WHICH U.S. SUPREME COURT JUSTICE WOULD
YOU TAKE TO LUNCH? AND WHERE? AS TOLD TO ERIK LUNDEGAARD
Justice Kagan, and we
would have lunch at one of
the Nathan’s stands at Citi
Field during a Mets game.
I see us commiserating about how the Mets
have done so little to improve their lineup, even
after she took judicial notice, for a unanimous
court, that the Mets “have no hitting.” See Caraco
Pharm. Laboratories, Ltd. v. Novo Nordisk A/S, 132
S. Ct. 1670, 1681 (2012).
The Mets aside, I think Justice Kagan is
an intriguing figure and an important one to
understand. She is the youngest justice, and her
performance so far—both in her opinions and at
oral argument—suggests the intellectual ability to
make a lasting mark on the court. Beyond that, in
an age of polarization, she is someone who in past
roles has earned a reputation for finding common
ground between liberals and conservatives.

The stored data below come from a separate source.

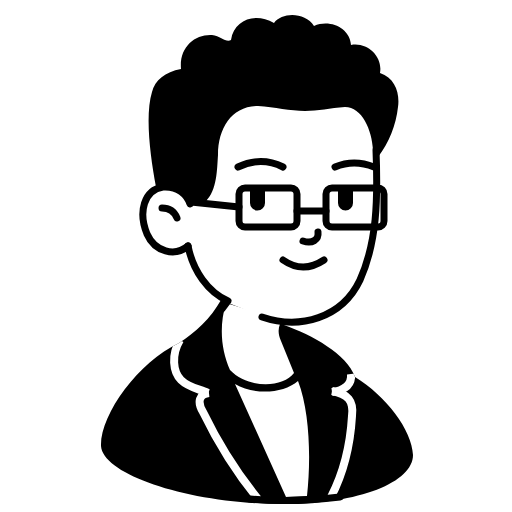
<!DOCTYPE html>
<html lang="en">
<head>
<meta charset="utf-8">
<title>Avatar with glasses and blazer</title>
<style>
:root { --ink: #000; --paper: #fff; }
html, body { margin: 0; background: var(--paper); overflow: hidden; }
svg { display: block; width: 512px; height: 512px; }
.ink { fill: var(--ink); }
.paper { fill: var(--paper); }
.line { fill: none; stroke: var(--ink); stroke-width: 7; stroke-linecap: round; stroke-linejoin: round; }
.seam { fill: none; stroke: var(--paper); stroke-width: 8; stroke-linejoin: round; }
</style>
</head>
<body>
<svg viewBox="0 0 512 512" role="img" aria-label="Smiling person with curly hair, glasses and a blazer">
  <defs>
    <path id="blazer-shape" d="M221 300C211 318 195 333 179 343C138 362 100 415 101 446C103 475 190 504 283 504C360 504 413 482 413 455C412 430 386 396 355 377C347 354 312 335 284 325Z"/>
    <clipPath id="blazer-clip"><use href="#blazer-shape"/></clipPath>
  </defs>

  <g id="blazer">
    <use href="#blazer-shape" class="ink"/>
    <path id="neck" class="paper" d="M226 303C219 326 221 350 230 370C248 389 283 388 294 373L281 341C278 334 278 329 280 324L262 314Z"/>
    <path id="shirt" class="paper" d="M235 384C254 395 283 394 298 381C310 412 311 460 307 496L286 497Z"/>
    <g clip-path="url(#blazer-clip)">
      <path class="seam" d="M180 340C171 355 173 372 181 380C189 388 200 389 208 393"/>
      <path class="seam" d="M209 393C199 394 197 402 203 412C218 443 236 472 258 499"/>
      <path class="seam" d="M351 374C352 384 346 390 332 392"/>
      <path class="seam" d="M332 391C348 394 354 401 352 416C350 450 343 474 331 497"/>
    </g>
    <path id="hem" class="line" d="M250 499Q292 503 340 497"/>
  </g>

  <g id="head">
    <path class="paper" d="M188 246C193 270 208 292 228 301L262 317C300 330 342 318 360 280C376 240 378 200 376 150L340 90H240L190 203Z"/>
    <path id="jaw-left" class="line" d="M188 246C193 271 208 292 228 301L222 309"/>
    <path id="jaw-right" class="line" d="M376 150C378 200 377 242 360 280C342 318 300 330 262 317"/>
    <path id="ear" class="line" d="M188 246C175 257 155 252 147 234C138 212 144 190 163 187C178 186 187 195 190 204"/>
    <path class="line" d="M162 208Q173 208 177 218"/>
  </g>

  <path id="hair" class="ink" d="M156 187C150 155 145 115 152 92C155 80 165 72 181 69C179 47 195 34 212 35C221 36 226 43 231 40C234 20 255 12 274 23C282 12 305 12 314 26C330 19 350 28 351 45C368 42 383 57 380 73C395 78 400 93 398 107C396 125 389 143 378 157L373 150C372 130 362 107 345 107C330 108 318 111 305 111C290 111 275 107 258 106C232 106 218 128 218 155C217 170 217 190 206 201L190 203C185 190 172 184 156 187Z"/>

  <g id="face">
    <path class="line" d="M238 167Q261 156 283 167M335 167Q354 159 374 167"/>
    <path class="line" d="M318 232C319 240 312 244 303 241"/>
    <path class="line" d="M283 260Q303 274 324 260"/>
    <path class="ink" d="M250 188H265V203A7.5 7.5 0 0 1 250 203ZM338 188H353V203A7.5 7.5 0 0 1 338 203Z"/>
  </g>

  <g id="glasses" class="line">
    <rect x="239" y="188" width="58" height="39" rx="6"/>
    <rect x="326" y="188" width="58" height="39" rx="6"/>
    <path d="M191 202L239 207M297 211H326"/>
  </g>
</svg>
</body>
</html>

If that
ability translates to her current job, she may well
play an outsized role in determining the court’s
direction in the coming decades.
MEIR FEDER / PARTNER, JONES DAY; APPELLATE,
Sonia Sotomayor at the
Columbia University Club.
I think Justice Sotomayor would feel comfortable
there. It shares space with the Princeton Club, she
is a Princeton alum, and I think club members
would abstain from interrupting her lunch.
Why Justice Sotomayor? First, I do not expect a
justice will share over lunch the inner working of
the Court, so I imagine much of the conversation
would relate to a justice’s pre-court years. I have
read Justice Sotomayor’s memoir, My Beloved
World, and there would be plenty to talk about.
Second, I want lunch with someone who would
be interested in having lunch with me and put
me at my ease. Third, I want lunch with someone
with whom I feel philosophically compatible. I
don’t want lunch to become an argument. Fourth,
although I have never met Justice Sotomayor,
from her memoir I see that she and I have certain
things and people in common.
Supreme Court justices are serious people
doing serious work. But this is not a working
lunch. I want to enjoy it, and I think lunch with
Justice Sotomayor would be just that: enjoyable.
NORMAN OLCH / ATTORNEY AT LAW; APPELLATE
Oliver Wendell Holmes
at Legal Sea Foods at
He wrote the great dissents of the early 20th
century and I want to ask him how he feels about
having foreseen the future so presciently.
In 1905 he dissents in Lochner v. New York
and says the government should be able to
enact wage and hours laws, and other economic
legislation, and that the Constitution does
not enact an economic theory, whether of
paternalism or laissez faire. So I want to ask him
whether the upholding of a vast expansion of
federal economic legislation like Obamacare is
what he envisioned.
And his other great dissents, in the 1919 Espionage
Act and 1920s Red Scare cases, where he said there
should be freedom of speech unless there’s a clear
and present danger—I want to talk to him about
WikiLeaks, and the Bradley Manning court-martial,
and the Edward Snowden leaks of the vast metadata
surveillance project that’s been undertaken since
2001. I want to ask him whether he thinks he was
right—and we now have the most stringent free-speech protection of any nation in the industrialized
world—and is he glad to see that happen? Is it what
he predicted should have happened?
I think he would chuckle and agree that he’d
been right and was glad that I invited him back
to see it.
KATHLEEN M. SULLIVAN / PARTNER, QUINN
EMANUEL URQUHART & SULLIVAN; APPELLATE